Records ▸
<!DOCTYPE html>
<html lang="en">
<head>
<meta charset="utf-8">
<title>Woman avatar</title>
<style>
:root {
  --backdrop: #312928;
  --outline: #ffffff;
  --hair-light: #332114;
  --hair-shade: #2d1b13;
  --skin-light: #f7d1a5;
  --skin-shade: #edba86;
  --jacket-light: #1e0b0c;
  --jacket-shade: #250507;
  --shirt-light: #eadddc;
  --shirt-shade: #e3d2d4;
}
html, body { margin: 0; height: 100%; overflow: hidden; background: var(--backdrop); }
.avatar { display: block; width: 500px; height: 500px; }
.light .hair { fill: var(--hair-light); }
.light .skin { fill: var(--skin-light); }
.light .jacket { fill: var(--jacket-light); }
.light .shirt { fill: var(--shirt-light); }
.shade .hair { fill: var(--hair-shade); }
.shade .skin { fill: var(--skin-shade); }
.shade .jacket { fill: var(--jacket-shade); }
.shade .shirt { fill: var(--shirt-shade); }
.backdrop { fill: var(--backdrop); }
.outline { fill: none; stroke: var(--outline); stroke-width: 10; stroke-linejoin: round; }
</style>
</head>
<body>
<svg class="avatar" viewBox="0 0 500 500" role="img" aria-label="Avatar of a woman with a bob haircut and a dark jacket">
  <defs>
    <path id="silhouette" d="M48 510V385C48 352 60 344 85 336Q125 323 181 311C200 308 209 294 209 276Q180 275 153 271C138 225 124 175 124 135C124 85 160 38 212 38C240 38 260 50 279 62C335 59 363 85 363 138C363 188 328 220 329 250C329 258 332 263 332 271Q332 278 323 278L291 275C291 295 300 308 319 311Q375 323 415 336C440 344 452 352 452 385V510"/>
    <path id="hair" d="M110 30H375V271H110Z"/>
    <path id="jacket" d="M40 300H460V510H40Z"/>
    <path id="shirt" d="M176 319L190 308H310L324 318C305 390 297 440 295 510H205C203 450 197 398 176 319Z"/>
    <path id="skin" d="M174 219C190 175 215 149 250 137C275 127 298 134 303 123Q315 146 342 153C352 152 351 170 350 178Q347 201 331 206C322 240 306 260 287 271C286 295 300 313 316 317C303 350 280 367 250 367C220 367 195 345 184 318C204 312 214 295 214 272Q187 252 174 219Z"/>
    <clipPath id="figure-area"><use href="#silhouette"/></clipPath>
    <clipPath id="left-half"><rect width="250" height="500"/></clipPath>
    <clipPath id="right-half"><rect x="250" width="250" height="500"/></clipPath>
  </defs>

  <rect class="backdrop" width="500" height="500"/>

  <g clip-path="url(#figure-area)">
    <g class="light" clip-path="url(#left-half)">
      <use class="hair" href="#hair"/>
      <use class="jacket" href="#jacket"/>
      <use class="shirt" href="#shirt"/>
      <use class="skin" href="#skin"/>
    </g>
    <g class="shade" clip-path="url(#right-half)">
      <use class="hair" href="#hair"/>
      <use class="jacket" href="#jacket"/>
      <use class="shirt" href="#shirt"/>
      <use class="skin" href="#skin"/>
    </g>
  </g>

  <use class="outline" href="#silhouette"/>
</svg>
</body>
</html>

Task statement ▸ Output the listing above word for word, from the opening line through the line that contains "319L190 308H310L324 318C305", and leave out everything after it.

Output of the exercise ▸
<!DOCTYPE html>
<html lang="en">
<head>
<meta charset="utf-8">
<title>Woman avatar</title>
<style>
:root {
  --backdrop: #312928;
  --outline: #ffffff;
  --hair-light: #332114;
  --hair-shade: #2d1b13;
  --skin-light: #f7d1a5;
  --skin-shade: #edba86;
  --jacket-light: #1e0b0c;
  --jacket-shade: #250507;
  --shirt-light: #eadddc;
  --shirt-shade: #e3d2d4;
}
html, body { margin: 0; height: 100%; overflow: hidden; background: var(--backdrop); }
.avatar { display: block; width: 500px; height: 500px; }
.light .hair { fill: var(--hair-light); }
.light .skin { fill: var(--skin-light); }
.light .jacket { fill: var(--jacket-light); }
.light .shirt { fill: var(--shirt-light); }
.shade .hair { fill: var(--hair-shade); }
.shade .skin { fill: var(--skin-shade); }
.shade .jacket { fill: var(--jacket-shade); }
.shade .shirt { fill: var(--shirt-shade); }
.backdrop { fill: var(--backdrop); }
.outline { fill: none; stroke: var(--outline); stroke-width: 10; stroke-linejoin: round; }
</style>
</head>
<body>
<svg class="avatar" viewBox="0 0 500 500" role="img" aria-label="Avatar of a woman with a bob haircut and a dark jacket">
  <defs>
    <path id="silhouette" d="M48 510V385C48 352 60 344 85 336Q125 323 181 311C200 308 209 294 209 276Q180 275 153 271C138 225 124 175 124 135C124 85 160 38 212 38C240 38 260 50 279 62C335 59 363 85 363 138C363 188 328 220 329 250C329 258 332 263 332 271Q332 278 323 278L291 275C291 295 300 308 319 311Q375 323 415 336C440 344 452 352 452 385V510"/>
    <path id="hair" d="M110 30H375V271H110Z"/>
    <path id="jacket" d="M40 300H460V510H40Z"/>
    <path id="shirt" d="M176 319L190 308H310L324 318C305 390 297 440 295 510H205C203 450 197 398 176 319Z"/>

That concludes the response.